"Yeah, I guess," Bryant said. "You've got to step up and play, man. You can't worry about criticism. You can't worry about failure. You really can't worry about that stuff.

"You've got to go out and figure that out and play and do the best you can, and whatever happens, happens. You can't be held captive by the fear of failure or the fear of what people may say."

Has he ever been afraid in a game?


Not even for one moment?


Another reporter started to ask a question, and Bryant cut him off and turned back.

"And I don't mean to sound cavalier when I say that, but never," Bryant said. "It's basketball. I've practiced and practiced and played so many times. There's nothing truly to be afraid of, when you think about it."

There are times when the stakes are high, but he said those moments have never gotten to him, either.

"No, because I've failed before, and I woke up the next morning, and I'm OK," he said. "People say bad things about you in the paper on Monday, and then on Wednesday, you're the greatest thing since sliced bread. I've seen that cycle, so why would I be nervous about it happening?"

Everything Bryant is saying sounds like it's straight out of that Jordan commercial from the late 1990s, when Jordan walks into an arena and says in a voiceover, "I've missed more than 9,000 shots in my career. I've lost almost 300 games. Twenty-six times, I've been trusted to take the game-winning shot and missed. I've failed over and over and over again in my life. And that is why I succeed."

Bryant perked up at the mention.

"Weiden & Kennedy," Bryant said, naming the agency behind the campaign. "But yeah, philosophically, it's exactly the same thing. I grew up watching that stuff, and here I am. His approach to things has been inspirational to a kid growing up watching him."

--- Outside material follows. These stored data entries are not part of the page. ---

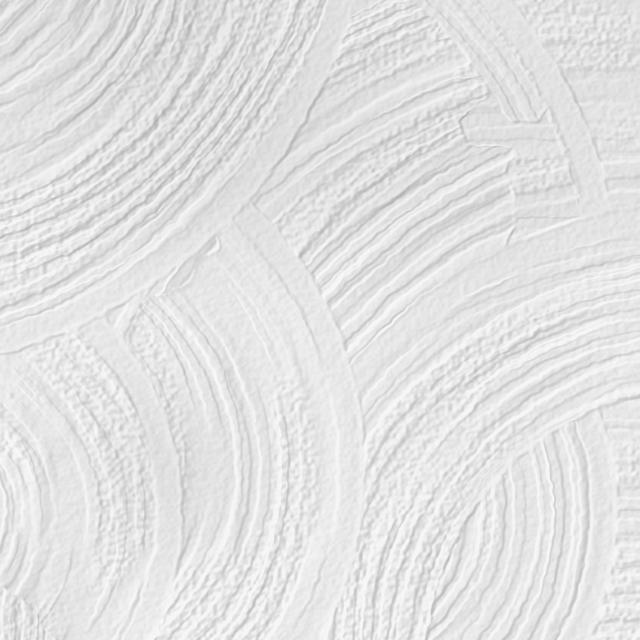
Write a Shadertoy shader that draws this texture.

```glsl
// White trowelled plaster: overlapping curved sweeps with ridges and pebbly grain.

float hash(vec2 p) {
    vec3 q = fract(vec3(p.xyx) * 0.1031);
    q += dot(q, q.yzx + 33.33);
    return fract((q.x + q.y) * q.z);
}

float noise(vec2 p) {
    vec2 i = floor(p), f = fract(p);
    f = f * f * (3.0 - 2.0 * f);
    return mix(mix(hash(i), hash(i + vec2(1, 0)), f.x),
               mix(hash(i + vec2(0, 1)), hash(i + vec2(1, 1)), f.x), f.y);
}

// Lays one arc-shaped trowel stroke over the height below it.
float sweep(float below, vec2 p, vec2 centre, vec2 radii, vec2 angles, float freq, float seed) {
    vec2 d = p - centre;
    float ragged = (noise(p * 28.0 + seed) - 0.5) * 0.004 + (noise(p * 95.0) - 0.5) * 0.004;
    float r = length(d) + ragged;
    float a = atan(d.y, d.x);

    // Uneven, finger-like stroke ends
    float finger = 0.14 * noise(vec2(r * freq, seed));
    float ends = min(a - angles.x - finger, angles.y - finger - a) * r;
    float inside = min(min(r - radii.x, radii.y - r), ends);
    float mask = smoothstep(0.0, 0.007, inside);

    // Long comb ridges of varying depth, with thinner scratches between
    float along = a * length(centre - vec2(0.5)) * 3.0;
    float drift = 1.8 * noise(vec2(r * freq * 0.35 + seed, along * 0.5));
    float comb = abs(fract(r * freq + drift) - 0.5) * 2.0;
    float depth = smoothstep(0.15, 0.6, noise(vec2(r * freq * 0.7 + seed, along)));
    float broad = noise(vec2(r * freq + seed, along * 0.8));
    float thin = noise(vec2(r * freq * 2.4 + seed * 3.0, along * 1.2 + 7.0));
    float ridges = 0.75 * depth * smoothstep(0.25, 0.6, comb)
                 + 0.55 * smoothstep(0.4, 0.6, broad)
                 + 0.45 * smoothstep(0.5, 0.72, thin);

    // Pebbles gather in bands that follow the stroke
    float band = smoothstep(0.45, 0.65, noise(vec2(r * 15.0 + seed * 5.0, along * 0.7)));
    ridges += band * 0.8 * noise(p * 150.0 + seed);

    // Smooth outer margin with a small lip
    float margin = smoothstep(0.05, 0.042, radii.y - r);
    float lip = 0.35 * smoothstep(0.014, 0.004, inside);
    ridges = mix(ridges, 0.8 + 0.3 * thin, margin);
    return mix(below, 0.45 + ridges + lip, mask);
}

float plaster(vec2 p) {
    // Level strokes at the back, then a grainy stroke in the lower right
    float h = sweep(0.0, p, vec2(0.9, -3.0), vec2(2.5, 4.5), vec2(0.8, 2.4), 20.0, 3.0);
    h = sweep(h, p, vec2(0.5, 0.2), vec2(0.05, 0.47), vec2(-1.2, 0.6), 30.0, 11.0);

    // Wide fan on the right
    h = sweep(h, p, vec2(1.1, -0.04), vec2(0.6, 1.2), vec2(1.88, 3.4), 29.0, 23.0);
    h = sweep(h, p, vec2(1.1, -0.04), vec2(0.43, 0.73), vec2(1.2, 3.4), 30.0, 31.0);

    // Middle and left arcs
    h = sweep(h, p, vec2(0.0, 0.27), vec2(0.1, 0.575), vec2(-1.1, 0.92), 29.0, 41.0);
    h = sweep(h, p, vec2(-0.15, 0.2), vec2(0.02, 0.44), vec2(-0.75, 1.4), 28.0, 53.0);

    // Upper left arc, then the long bar with its companion ridges
    h = sweep(h, p, vec2(-0.2, 1.2), vec2(0.1, 0.785), vec2(-1.6, 0.3), 32.0, 61.0);
    h = sweep(h, p, vec2(0.26, 0.54), vec2(0.595, 0.69), vec2(0.4, 1.3), 36.0, 71.0);
    h = sweep(h, p, vec2(0.26, 0.54), vec2(0.655, 0.712), vec2(0.1, 1.3), 30.0, 83.0);

    // Fine overall roughness
    return h + 0.24 * noise(p * 120.0) + 0.15 * noise(p * 210.0);
}

void mainImage(out vec4 fragColor, in vec2 fragCoord) {
    vec2 p = fragCoord / iResolution.y;

    // Slope seen by a soft light from the upper left
    vec2 toLight = vec2(-0.88, 0.47) * 0.0018;
    float slope = plaster(p - toLight) - plaster(p + toLight);
    float relief = slope > 0.0 ? 0.14 * slope / (0.6 + slope)
                               : 0.25 * slope / (1.0 - 0.6 * slope);

    // Gentle unevenness, brighter towards the bottom
    float tone = 0.886 + relief + 0.05 * (noise(p * 4.0) - 0.5) + 0.035 * (0.5 - p.y);
    fragColor = vec4(vec3(clamp(tone, 0.55, 0.965)), 1.0);
}
```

A bigger question: How long will Bryant hold the record?

In fact, an argument could be made that it might never be broken.

Just consider the longevity required: Bryant is his 19th NBA season. That's a career nearly four times longer than the average NBA lifespan, often pegged at 4.8 years.

In general, almost nobody started as young, played as many minutes, lasted as long or missed as often. Bryant is an all-time leader in every one of those categories. It is tough to imagine the candidate who'd threaten this record.

But beyond that, the game has also changed, and for that, consider the ending of Game 1 of the 2007 Eastern Conference Finals between the Cleveland Cavaliers and Detroit Pistons.

Cavaliers star LeBron James drove into the lane and passed to a wide open Donyell Marshall in the right corner for a potential, game-tying 3-pointer with 5.9 seconds left rather than taking the shot himself.

Marshall missed, the Pistons won and James was bombarded with criticism after, which essentially stated that Bryant and Jordan -- two old-school, hero-ball gunners -- never would've passed in that situation, that if he were a real winner, a true champion like them, then he would have had the chutzpah to take that shot with the game on the line.

"I go for the winning play," the then-22-year-old James said after. "If two guys come at you, and your teammate is open, then give it up. Simple as that."

Although that ideology ran counter to culturally accepted notions instilled by numerous game-winners from Jordan and Bryant, it represented an idea that would take hold in coming years, especially during the analytics movement, when the game was dissected like never before.

The winning play is the smartest play, even if it isn't the gutsiest play. The quality of shots is as important -- if not more important -- than the quantity. Efficiency is the emphasis, the measuring stick for possessions, players and teams.

The end result is basketball is being played smarter, more efficiently and more selflessly than at any point in the game's history. For proof, rewatch how the San Antonio Spurs surgically dismantled James and the Miami Heat in the 2014 Finals with precision passing that led to numerous wide-open shots, such as Marshall's.

There are still stars who fill up the stat sheet, but hero-ball gunners who are counted on to take a ton of shots, especially the final shot, no matter whether double- or triple-teamed, are few and fewer. In fact, Scott recently called Kobe Bean Bryant "the last of a dying breed."

Indeed, the last -- in so many ways.